the fact that even humanitarian issues are affected by the division disturbing (Pisik A13). And again, Russia and China’s role is each very different from one another. Russia, while opposed, has been integral to the peace process. China, on the other hand, in light of the accident in the Chinese embassy, protests against the U.S. and the recently stolen military secrets, has taken on quite another role and in fact international relations are severely strained.As far as the U.N.’s role in all of this, James Morrow, of Stanford University, said that although the United Nations has had none so far, its role could be vital if in fact a deal is made(Pisik A13). He noted that the U.S. is now seeking the right forum for international approval and coordination and added “Once you

get to a point where you want to bring in the Russians and the Chinese, then the U.N. – a consensual organization – makes sense” (A13). John Hirsch, a U.S. diplomat, sees the current impasse as predictable and said that Washington’s respect for and use of the organization has historically cycled up and down (A13). It seems as if the U.N. is used politically and it may very well be used here in that manner. Of course, it can be used practically in order to get more nations involved in keeping peace in the troubled European region. But it also has been noted that it was the first time an agreement had been reached that suggested that any Kosovo peacekeeping force should operate under a U.N. mandate (”G8 close” PG). As far as how quickly it would be able to take control

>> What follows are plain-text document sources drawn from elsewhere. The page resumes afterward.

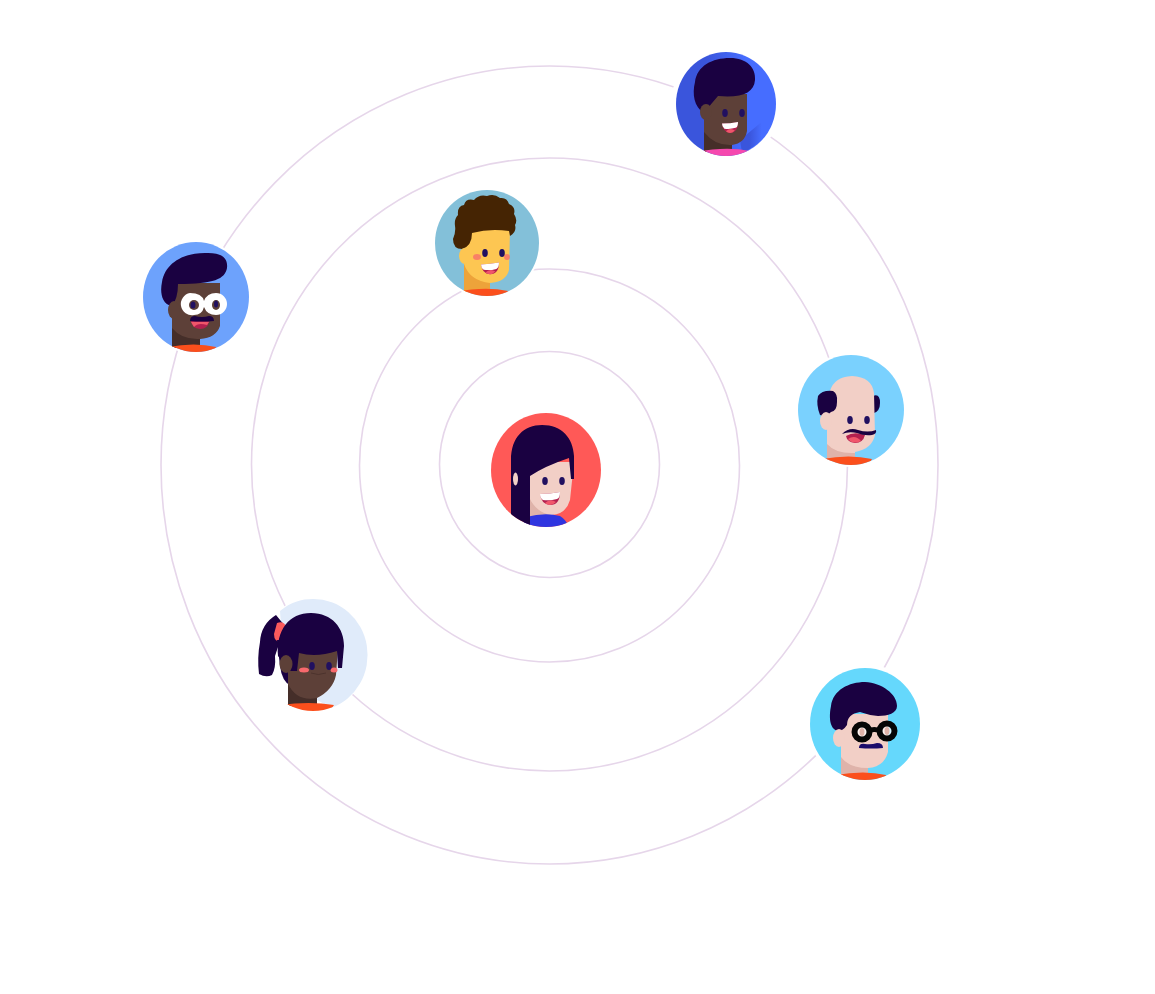
<!DOCTYPE html>
<html lang="en">
<head>
<meta charset="utf-8">
<title>People in orbit</title>
<style>
:root {
  --paper: #ffffff; --ring: #e6d6ea; --hair: #1a0141; --eye: #211060;
  --brown-skin: #5d4038; --brown-shade: #452e29;
  --pale-skin: #f2cfc6; --pale-shade: #dfb3aa;
  --gold-skin: #fdc652; --gold-shade: #eda33a;
  --shirt: #fb4f1c; --mouth: #b3204f; --tongue: #f0566b; --blush: #f8696d;
}
html, body { margin: 0; background: var(--paper); overflow: hidden; }
svg { display: block; width: 1155px; height: 994px; }
.rings ellipse { fill: none; stroke: var(--ring); stroke-width: 1.6; }
.gap { fill: var(--paper); }
.hair { fill: var(--hair); }
.eye { fill: var(--eye); }
.shirt { fill: var(--shirt); }
.mouth { fill: var(--mouth); }
.tongue { fill: var(--tongue); }
.teeth { fill: #fff; }
.blush { fill: var(--blush); }
.brown { fill: var(--brown-skin); }
.brown-shade { fill: var(--brown-shade); }
.pale { fill: var(--pale-skin); }
.pale-shade { fill: var(--pale-shade); }
.gold { fill: var(--gold-skin); }
.gold-shade { fill: var(--gold-shade); }
</style>
</head>
<body>
<svg viewBox="0 0 1155 994" role="img" aria-label="Seven people placed on concentric rings">
  <defs>
    <clipPath id="clip-centre"><ellipse cx="546" cy="470" rx="55" ry="57"/></clipPath>
    <clipPath id="clip-quiff"><ellipse cx="726" cy="104" rx="50" ry="52"/></clipPath>
    <clipPath id="clip-curly"><ellipse cx="487" cy="243" rx="52" ry="53"/></clipPath>
    <clipPath id="clip-goggles"><ellipse cx="196" cy="297" rx="53" ry="55"/></clipPath>
    <clipPath id="clip-bald"><ellipse cx="851" cy="410" rx="53" ry="55"/></clipPath>
    <clipPath id="clip-specs"><ellipse cx="865" cy="724" rx="55" ry="56"/></clipPath>
    <clipPath id="clip-ponytail"><ellipse cx="313" cy="655" rx="54" ry="56"/></clipPath>
    <linearGradient id="quiff-sky" x1="0" x2="1"><stop offset=".3" stop-color="#3a55dc"/><stop offset=".7" stop-color="#466dff"/></linearGradient>
    <g id="eyes"><ellipse cx="-8" rx="2.8" ry="4"/><ellipse cx="9" rx="2.8" ry="4"/></g>
    <g id="smile">
      <path class="mouth" d="M-10 -4Q0 -4 10 -6Q10 7 0 7Q-9 6 -10 -4Z"/>
      <path class="tongue" d="M-5 5Q0 0 6 4Q3 7 0 7Q-3 7 -5 5Z"/>
      <path class="teeth" d="M-10 -4Q0 -4 10 -6Q10 0 7 1Q0 3 -7 2Q-10 0 -10 -4Z"/>
    </g>
  </defs>

  <g class="rings">
    <ellipse cx="549.5" cy="465" rx="388.5" ry="399"/>
    <ellipse cx="549.5" cy="464.5" rx="298" ry="306.5"/>
    <ellipse cx="549.5" cy="465.5" rx="190" ry="196.5"/>
    <ellipse cx="549.5" cy="464.5" rx="110" ry="113"/>
  </g>

  <g id="centre-woman" clip-path="url(#clip-centre)">
    <rect x="490" y="412" width="112" height="116" fill="#ff5957"/>
    <path class="pale" d="M516 462H574L570 500Q566 514 552 515V520H529V492H516Z"/>
    <path class="pale-shade" d="M529 497Q536 513 552 515V520H529Z"/>
    <path fill="#2f35e0" d="M526 517Q545 512 560 516Q567 520 570 530H520Z"/>
    <path class="hair" d="M511 530V460C511 437 524 425 542 425C562 425 573 438 574 456V479H571L569 458Q545 466 530 476V530Z"/>
    <ellipse class="pale" cx="515.5" cy="479" rx="2.5" ry="6.5"/>
    <use class="eye" href="#eyes" x="553" y="481"/>
    <use href="#smile" x="550" y="498"/>
  </g>

  <ellipse class="gap" cx="726" cy="104" rx="55" ry="57"/>
  <g id="quiff-man" clip-path="url(#clip-quiff)">
    <rect x="675" y="50" width="102" height="108" fill="url(#quiff-sky)"/>
    <path fill="#e2352e" d="M748 151Q766 142 773 124L778 130L766 156H740Z"/>
    <path fill="url(#quiff-sky)" d="M742 153Q762 144 771 126L764 120L740 140Z"/>
    <path class="brown" d="M706 94H747V131Q745 143 732 145V152H704V112Z"/>
    <path class="brown-shade" d="M704 132Q715 146 732 145V152H704Z"/>
    <path fill="#f548ae" d="M697 152Q726 146 750 151L746 160H704Z"/>
    <path class="hair" d="M704 113C694 107 692 94 695 82C697 66 712 58 730 58C747 58 756 68 755 80C754 93 742 98 718 96Q711 104 704 113Z"/>
    <ellipse class="brown" cx="706" cy="112" rx="6" ry="8"/>
    <use class="eye" href="#eyes" x="733" y="113"/>
    <g transform="translate(730 127) scale(.8 .85)"><use href="#smile"/></g>
  </g>

  <ellipse class="gap" cx="487" cy="243" rx="54" ry="55"/>
  <g id="curly-boy" clip-path="url(#clip-curly)">
    <rect x="434" y="189" width="106" height="110" fill="#83c0d9"/>
    <path class="gold" d="M467 230H510L509 270Q506 282 490 283V292H464V250Z"/>
    <path class="gold-shade" d="M464 264Q470 281 490 283V292H464Z"/>
    <path class="shirt" d="M456 292Q485 286 508 291L502 300H464Z"/>
    <path fill="#452403" d="M462 249Q453 249 453 239Q456 232 455 226Q454 219 458 215Q457 206 464 205Q466 198 474 200Q479 194 487 196Q494 193 500 198Q507 197 509 204Q516 207 514 214Q518 220 515 225Q517 232 510 236L509 231Q490 228 472 233Q472 246 462 249Z"/>
    <ellipse class="gold" cx="465" cy="256" rx="6" ry="8"/>
    <ellipse class="blush" cx="477" cy="257" rx="4" ry="3" opacity=".75"/>
    <ellipse class="blush" cx="507" cy="257" rx="3" ry="3" opacity=".75"/>
    <use class="eye" href="#eyes" x="493" y="253"/>
    <g transform="translate(490 268) scale(.9)"><use href="#smile"/></g>
  </g>

  <ellipse class="gap" cx="196" cy="297" rx="55" ry="57"/>
  <g id="goggles-man" clip-path="url(#clip-goggles)">
    <rect x="142" y="241" width="108" height="112" fill="#6da2fc"/>
    <path class="brown" d="M174 283H220V326Q216 338 200 339V348H172V300Z"/>
    <path class="brown-shade" d="M172 328Q182 340 200 339V348H172Z"/>
    <path class="shirt" d="M168 347Q195 342 216 347L212 356H176Z"/>
    <path class="hair" d="M172 306C161 304 160 291 162 282C165 263 184 252 208 253C223 253 228 259 227 268C225 279 214 284 178 284Q178 298 172 306Z"/>
    <ellipse class="brown" cx="174" cy="310" rx="6" ry="9"/>
    <path class="teeth" d="M190 293Q202 293 204 301Q207 293 216 293A11 11 0 0 1 216 315Q207 315 204 307Q202 315 194 315A11 11 0 0 1 190 293Z"/>
    <ellipse class="brown" cx="194" cy="305" rx="5" ry="5"/>
    <ellipse class="brown" cx="216" cy="305" rx="4" ry="5"/>
    <ellipse class="eye" cx="193" cy="305" rx="2.5" ry="3.5"/>
    <ellipse class="eye" cx="216" cy="304" rx="2" ry="3.5"/>
    <path class="mouth" d="M191 321H209Q208 329 200 329Q192 328 191 321Z"/>
    <path class="tongue" d="M191 322H209L207 325Q198 322 194 327Z"/>
    <path class="hair" d="M190 321Q190 316 195 316Q202 318 209 316Q214 316 214 321Q202 322 190 321Z"/>
  </g>

  <ellipse class="gap" cx="851" cy="410" rx="55" ry="57"/>
  <g id="bald-man" clip-path="url(#clip-bald)">
    <rect x="797" y="354" width="108" height="112" fill="#7ad1fe"/>
    <path class="hair" d="M873 396Q880 393 880 403Q880 411 874 413Z"/>
    <path class="pale" d="M830 391Q834 377 852 376Q872 377 874 393L875 435Q872 449 855 452V461H827V410Z"/>
    <path class="pale-shade" d="M827 444Q836 454 855 453V461H827Z"/>
    <path class="shirt" d="M822 459Q850 454 872 459L866 470H832Z"/>
    <path class="hair" d="M818 396Q822 390 833 391Q838 394 837 402Q837 411 831 412Q826 417 820 415Q816 405 818 396Z"/>
    <ellipse class="pale" cx="826" cy="421" rx="6" ry="9"/>
    <use class="eye" href="#eyes" x="858" y="420"/>
    <path class="mouth" d="M846 436Q854 431 865 435Q863 443 855 443Q847 442 846 436Z"/>
    <path class="tongue" d="M848 439Q855 434 861 441Q853 445 848 439Z"/>
    <path class="hair" d="M842 434Q849 427 858 430Q868 433 876 430Q877 434 872 435Q864 436 857 433Q849 431 842 434Z"/>
  </g>

  <ellipse class="gap" cx="865" cy="724" rx="58" ry="60"/>
  <g id="spectacles-man" clip-path="url(#clip-specs)">
    <rect x="809" y="667" width="112" height="114" fill="#65d8fc"/>
    <path class="pale" d="M845 714H888V752Q884 767 868 768V776H841V728Z"/>
    <path class="pale-shade" d="M841 757Q849 768 868 768V776H841Z"/>
    <path class="shirt" d="M835 775Q865 770 886 775L882 784H844Z"/>
    <path class="hair" d="M838 731C829 729 829 716 831 706C833 690 849 682 865 682C882 683 897 694 897 706C897 713 888 716 878 716Q868 715 860 712Q847 714 847 725Q843 731 838 731Z"/>
    <ellipse class="pale" cx="839" cy="738" rx="6" ry="9"/>
    <g fill="#fff" fill-opacity=".75" stroke="#050505" stroke-width="6">
      <circle cx="862" cy="732" r="7.5"/><circle cx="887" cy="731" r="7.5"/>
      <path d="M869 731Q874 728 880 731" fill="none" stroke-width="5"/>
    </g>
    <ellipse class="pale-shade" cx="862" cy="732" rx="2.5" ry="4"/>
    <ellipse class="pale-shade" cx="887" cy="731" rx="2.5" ry="4"/>
    <path d="M859 748Q859 743 865 744Q871 745 877 743Q883 743 883 748Q871 749 859 748Z" fill="#1b0b6b"/>
  </g>

  <ellipse class="gap" cx="313" cy="655" rx="55" ry="57"/>
  <g id="ponytail-girl">
    <path fill="#e0ebfa" d="M280 611C291 602 301 599 313 599A54 56 0 0 1 331 708L300 690L282 640Z"/>
    <path class="hair" d="M276 615Q261 624 260 642Q257 658 259 674Q266 678 272 675Q276 668 275 656L285 626Z"/>
    <path fill="#fb5a5c" d="M277 623Q284 620 287 628L281 642Q274 642 274 634Z"/>
    <g clip-path="url(#clip-ponytail)">
      <path class="hair" d="M277 640L291 640V686Q282 682 280 666Z"/>
      <path class="brown" d="M290 648H338L336 675Q333 690 317 698V706H288V660Z"/>
      <path class="brown-shade" d="M288 684Q297 702 317 698V706H288Z"/>
      <path class="shirt" d="M280 705Q310 701 334 705L328 714H294Z"/>
      <path class="hair" d="M278 656C276 630 289 613 311 613C332 613 344 628 344 646L342 668H338L337 651Q316 658 299 653L297 671H290Z"/>
      <ellipse class="brown" cx="286" cy="664" rx="6.5" ry="9"/>
      <ellipse class="blush" cx="304" cy="670" rx="5" ry="2.5"/>
      <ellipse class="blush" cx="334" cy="670" rx="3.5" ry="2.5"/>
      <use class="eye" href="#eyes" x="320" y="666"/>
      <path d="M311 673Q318 676 326 673" fill="none" stroke="#4d332d" stroke-width="1"/>
    </g>
  </g>
</svg>
</body>
</html>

of the territory is another matter (PG). It could take quite some time.The U.N.’s role in past conflicts has been significant. During the 1970s Washington used the United Nations to support sanctions against white-ruled South Africa as well as to settle others conflicts such as those that existed in Namibia (Pisik A13). The 1980s, on the other hand was a time of disengagement (A13). There was however a spike for the 1991 Gulf war, as well as another estranged period during the Somalian, Rwandan and Bosnian peacekeeping venture (A13).In terms of the peacekeeping force itself, a foreign ministry spokesman said that the peacekeeping force should have significant powers and noted that the force would not be weak, but rather robust (”G8 close” PG). At the same time, First Deputy